Despite all the mishaps and triumphs that mark Kuttimama’s life, this film is hardly any reason for celebration. V M Vinu’s ‘Kuttimama’ gradually and incompetently builds a hero; and by the final scene that we had talked about at the beginning of the review, the crafting, as mundane as it appears, is complete.
Towards the fag end of the film, Kuttimama (Sreenivasan) makes a gala appearance before a sinister looking Tamil landlord, whom it seems has had quite an impressive record of bumping people off his hit list. Kuttimama demands that the land documents that the man had unlawfully seized from his dear friend’s kids be returned without further delay, and the man guffaws.
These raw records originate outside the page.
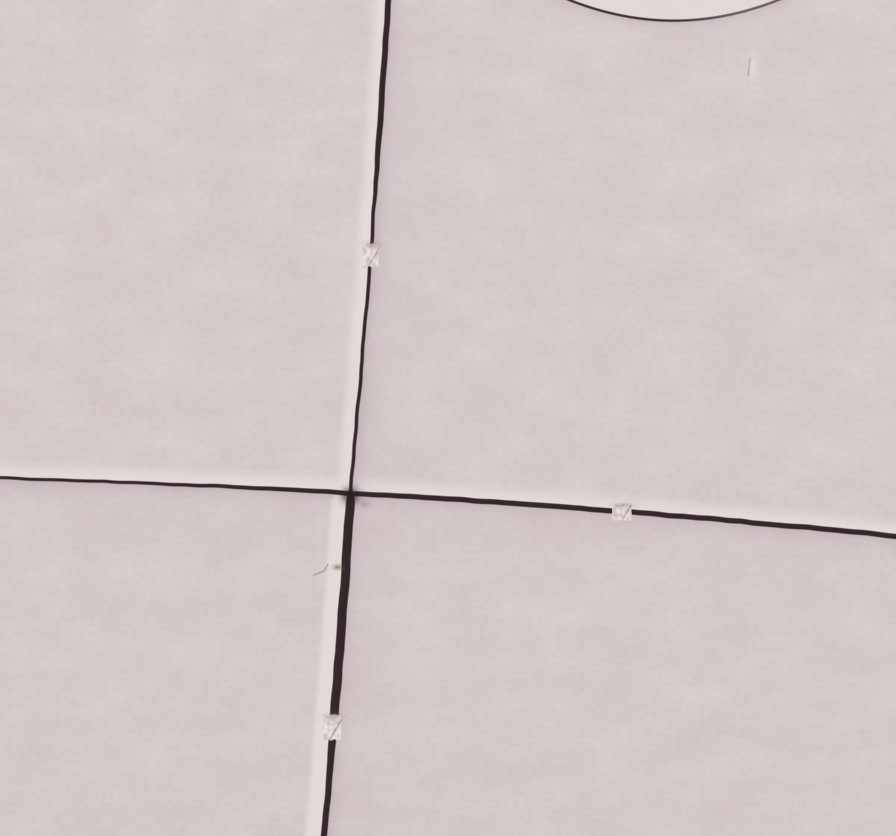
Write a WebGL 1 fragment shader that draws this texture.

```glsl
precision highp float;

uniform vec2 u_resolution;

// Lengths are fractions of the canvas width.
const vec3 CARD = vec3(0.835, 0.793, 0.792);
const vec3 BEVEL = vec3(0.895, 0.868, 0.855);
const vec3 GAP = vec3(0.17, 0.125, 0.135);
const vec3 SHADE = vec3(0.66, 0.60, 0.63);
const vec3 FIBRE = vec3(0.50, 0.43, 0.40);
const vec2 CROSSING = vec2(0.391, 0.380);
const vec2 ARC_LOW = vec2(0.752, 0.910);
const float ARC_BEND = 1.70;
const float MOTTLE = 0.022;
const float GRAIN = 0.026;

vec2 gradient(vec2 cell) {
  float h = fract(sin(dot(cell, vec2(127.1, 311.7))) * 4375.85);
  return vec2(cos(6.2832 * h), sin(6.2832 * h));
}

float gradientNoise(vec2 p) {
  vec2 i = floor(p), f = fract(p);
  vec2 u = f * f * f * (f * (f * 6.0 - 15.0) + 10.0);
  vec2 e = vec2(1.0, 0.0);
  float low = mix(dot(gradient(i), f), dot(gradient(i + e.xy), f - e.xy), u.x);
  float high = mix(dot(gradient(i + e.yx), f - e.yx), dot(gradient(i + e.xx), f - e.xx), u.x);
  return mix(low, high, u.y);
}

// Soft-edged band of a given half width around zero
float band(float d, float halfWidth, float soft) {
  return 1.0 - smoothstep(halfWidth - soft, halfWidth + soft, abs(d));
}

float spot(vec2 p, vec2 radius) {
  vec2 q = p / radius;
  return exp(-dot(q, q));
}

float segment(vec2 p, vec2 a, vec2 b) {
  vec2 ab = b - a;
  return length(p - a - ab * clamp(dot(p - a, ab) / dot(ab, ab), 0.0, 1.0));
}

// Lit rim on the negative side of a seam, soft shadow on the positive side
vec3 lightSeam(vec3 col, float d, float rim, float rimSoft, float shadow) {
  float lit = smoothstep(-rim - rimSoft, -rim + rimSoft, d) * (1.0 - step(0.0, d));
  col = mix(col, BEVEL, 0.85 * lit);
  float dark = step(0.0, d) * (0.50 * exp(-d / 0.007) + 0.12 * exp(-d / 0.035));
  return mix(col, SHADE, shadow * dark);
}

// Torn paper tab bridging a seam
vec3 tab(vec3 col, vec2 p, vec2 size, float soft) {
  float rough = gradientNoise(p * 190.0 + size * 900.0);
  vec2 q = abs(p) - size + 0.002 * rough;
  float shape = 1.0 - smoothstep(-soft, soft, max(q.x, q.y));
  vec3 paper = mix(CARD, BEVEL, 0.5) + 0.16 * rough;
  col = mix(col, paper, shape);
  float crease = band(p.x - 0.6 * p.y - 0.5 * size.x, 0.0009, soft) * shape;
  float edge = spot(p - vec2(0.2, 0.9) * size, size * vec2(0.9, 0.3));
  return mix(col, FIBRE, 0.45 * crease + 0.35 * edge);
}

void main() {
  vec2 p = gl_FragCoord.xy / u_resolution.x;
  float soft = max(0.0011, 0.8 / u_resolution.x);

  // Card surface
  float mottle = gradientNoise(p * vec2(14.0, 22.0)) + 0.6 * gradientNoise(p * vec2(38.0, 60.0));
  float grain = gradientNoise(p * vec2(150.0, 210.0));
  vec3 col = CARD + MOTTLE * mottle * vec3(0.8, 1.0, 0.9) + GRAIN * grain * 0.6;
  col += 0.010 * (p.y - 0.45);

  // Seam positions
  float rise = p.y - CROSSING.y;
  float upper = smoothstep(-0.008, 0.008, rise);
  float bow = 0.0016 * sin(abs(rise) * mix(8.3, 5.7, upper));
  float wobble = 0.0012 * gradientNoise(vec2(p.y * 38.0, 3.5));
  float across = p.x - (CROSSING.x + 0.0775 * rise + bow + wobble);
  float ragged = 0.0010 * gradientNoise(vec2(p.x * 45.0, 7.5));
  float below = 0.3997 - 0.0292 * p.x - 0.0359 * p.x * p.x + ragged - p.y;

  // Rims and shadows
  col = lightSeam(col, below, 0.014, 0.010, 0.85);
  col = lightSeam(col, across, mix(0.021, 0.015, upper), mix(0.004, 0.007, upper), 0.9);

  // Curved cut at the top
  float dx = p.x - ARC_LOW.x;
  float arc = (p.y - ARC_LOW.y - ARC_BEND * dx * dx) / sqrt(1.0 + 4.0 * ARC_BEND * ARC_BEND * dx * dx);
  col = mix(col, BEVEL, 0.75 * smoothstep(-soft, soft, arc));
  col = mix(col, SHADE, 0.4 * exp(-max(-arc, 0.0) / 0.006) * step(arc, 0.0));
  col = mix(col, GAP, mix(0.9, 0.65, smoothstep(-0.02, 0.08, dx)) * band(arc, 0.0013, soft));

  // Open gaps
  float rowWidth = mix(0.0017, 0.0029, smoothstep(0.1, 0.5, p.x));
  col = mix(col, GAP, 0.95 * band(below, rowWidth, soft));
  float topWidth = mix(0.0019, 0.0032, smoothstep(0.68, 0.80, p.y));
  float lowWidth = mix(0.0034, 0.0050, smoothstep(0.05, 0.16, p.y));
  col = mix(col, GAP, 0.95 * band(across, mix(lowWidth, topWidth, upper), soft));
  col = mix(col, GAP, 0.85 * spot(p - CROSSING, vec2(0.009, 0.008)));
  col = mix(col, SHADE, 0.6 * spot(p - CROSSING - vec2(0.016, -0.009), vec2(0.006, 0.005)));

  // Tabs
  col = tab(col, p - vec2(0.414, 0.648), vec2(0.009, 0.013), soft);
  col = tab(col, p - vec2(0.694, 0.361), vec2(0.011, 0.009), soft);
  col = tab(col, p - vec2(0.371, 0.121), vec2(0.010, 0.014), soft);

  // Scuffs and loose fibres
  vec2 scuff = p - vec2(0.840, 0.859);
  col = mix(col, BEVEL, 0.8 * spot(scuff, vec2(0.005, 0.011)));
  col = mix(col, FIBRE, 0.4 * band(segment(scuff, vec2(-0.005, -0.010), vec2(-0.003, 0.009)), 0.0008, soft));
  float curl = segment(p, vec2(0.350, 0.291), vec2(0.362, 0.296));
  curl = min(curl, segment(p, vec2(0.362, 0.296), vec2(0.366, 0.303)));
  col = mix(col, FIBRE, 0.5 * band(curl, 0.0008, soft));
  col = mix(col, FIBRE, 0.7 * spot(p - vec2(0.377, 0.300), vec2(0.005, 0.003)));

  gl_FragColor = vec4(clamp(col, 0.0, 1.0), 1.0);
}
```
A few henchmen lurch towards Kuttimama with a clear intention to hurl him into outer space, but not before they get a taste of the man’s..err..iron fists. Grabbing a log from god alone knows where, he smashes the burly ruffians in no time, before pointing a revolver and stating once and for all that he truly means business.
This is the point where you don’t have a clue as to what you should really do – laugh your lungs out or burst into tears, because there is absolutely no way in which you could gauge what has been truly meant. In fact, VM Vinu’s ‘Kuttimama’ is a film that appears contradictory all throughout, not merely on account of the complexities that render its protagonist unfathomable, but also because of the irrationality that plagues its script.
Coming back to the story, Kuttimama has had a glorious service stint in the army, and spends his days after retirement reliving those grandiose days through inflated accounts of his heroism that friends, relatives and neighbours have had more than a dosage of. His tale of having shot twenty soldiers from across the border during the Kargil war too, does not have takers any more.
The former half of the film follows Kuttimama around, and on his arrival crowds disperse in haste, not capable of lending an ear any more to his prolific stories. A new tenant for instance (Santhosh Keezhattoor) flees for his life when Kuttimama corners him with his tales from the war front, and decides to shift base somewhere else, far away from the former soldier’s enthusiastic reach.
There is hardly anything worth some laughter anywhere around, and you wait for the conflicts if any, to make their appearance. They finally do in the form of a woman – Anjali (Meera Vasudev) – whom Kuttimama had married long back, and soon divorced, for reasons unknown. Anjali reveals that the man was a bundle of confusions and that her attempts to swerve him back on track never really worked out, eventually leading to their separation.
There is also another thread that talks of how Kuttimama, who was a self-confessed Jayan fan, ran into the charming actor once. They reportedly clicked a pic together, and Jayan had even offered him a role in his next film. But then, ‘Kolilakkam’ happened and the much loved hero met with an unfortunate end, sending Kuttimama’s film dreams too spiralling down the hill.
A parallel flashback that has Dhyan Sreenivasan and Durga Krishna playing the younger Kuttimama and Anjali runs along, revealing bits and pieces of the man that Kuttimama actually was. Even the best of actors need better material and ‘Kuttimama’ runs seriously deficient in it.
Sreenivasan looks visibly discomfited, and Dhyan appears to have put on some unbelievable weight. The women are way better, be it Meera Vasudev or Durga Krishna, though at the end of it all, performances hardly matter in this film. And yet, a brief, but memorable feat by the young actor Indy Pallassery stands out, and here is one promising fellow whom we should be on the lookout for.
Despite all the mishaps and triumphs that mark Kuttimama’s life, this film is hardly any reason for celebration. V M Vinu’s ‘Kuttimama’ gradually and strenuously builds a hero; and by the final scene that we had talked about at the beginning of the review, the crafting, as mundane as it appears, is complete.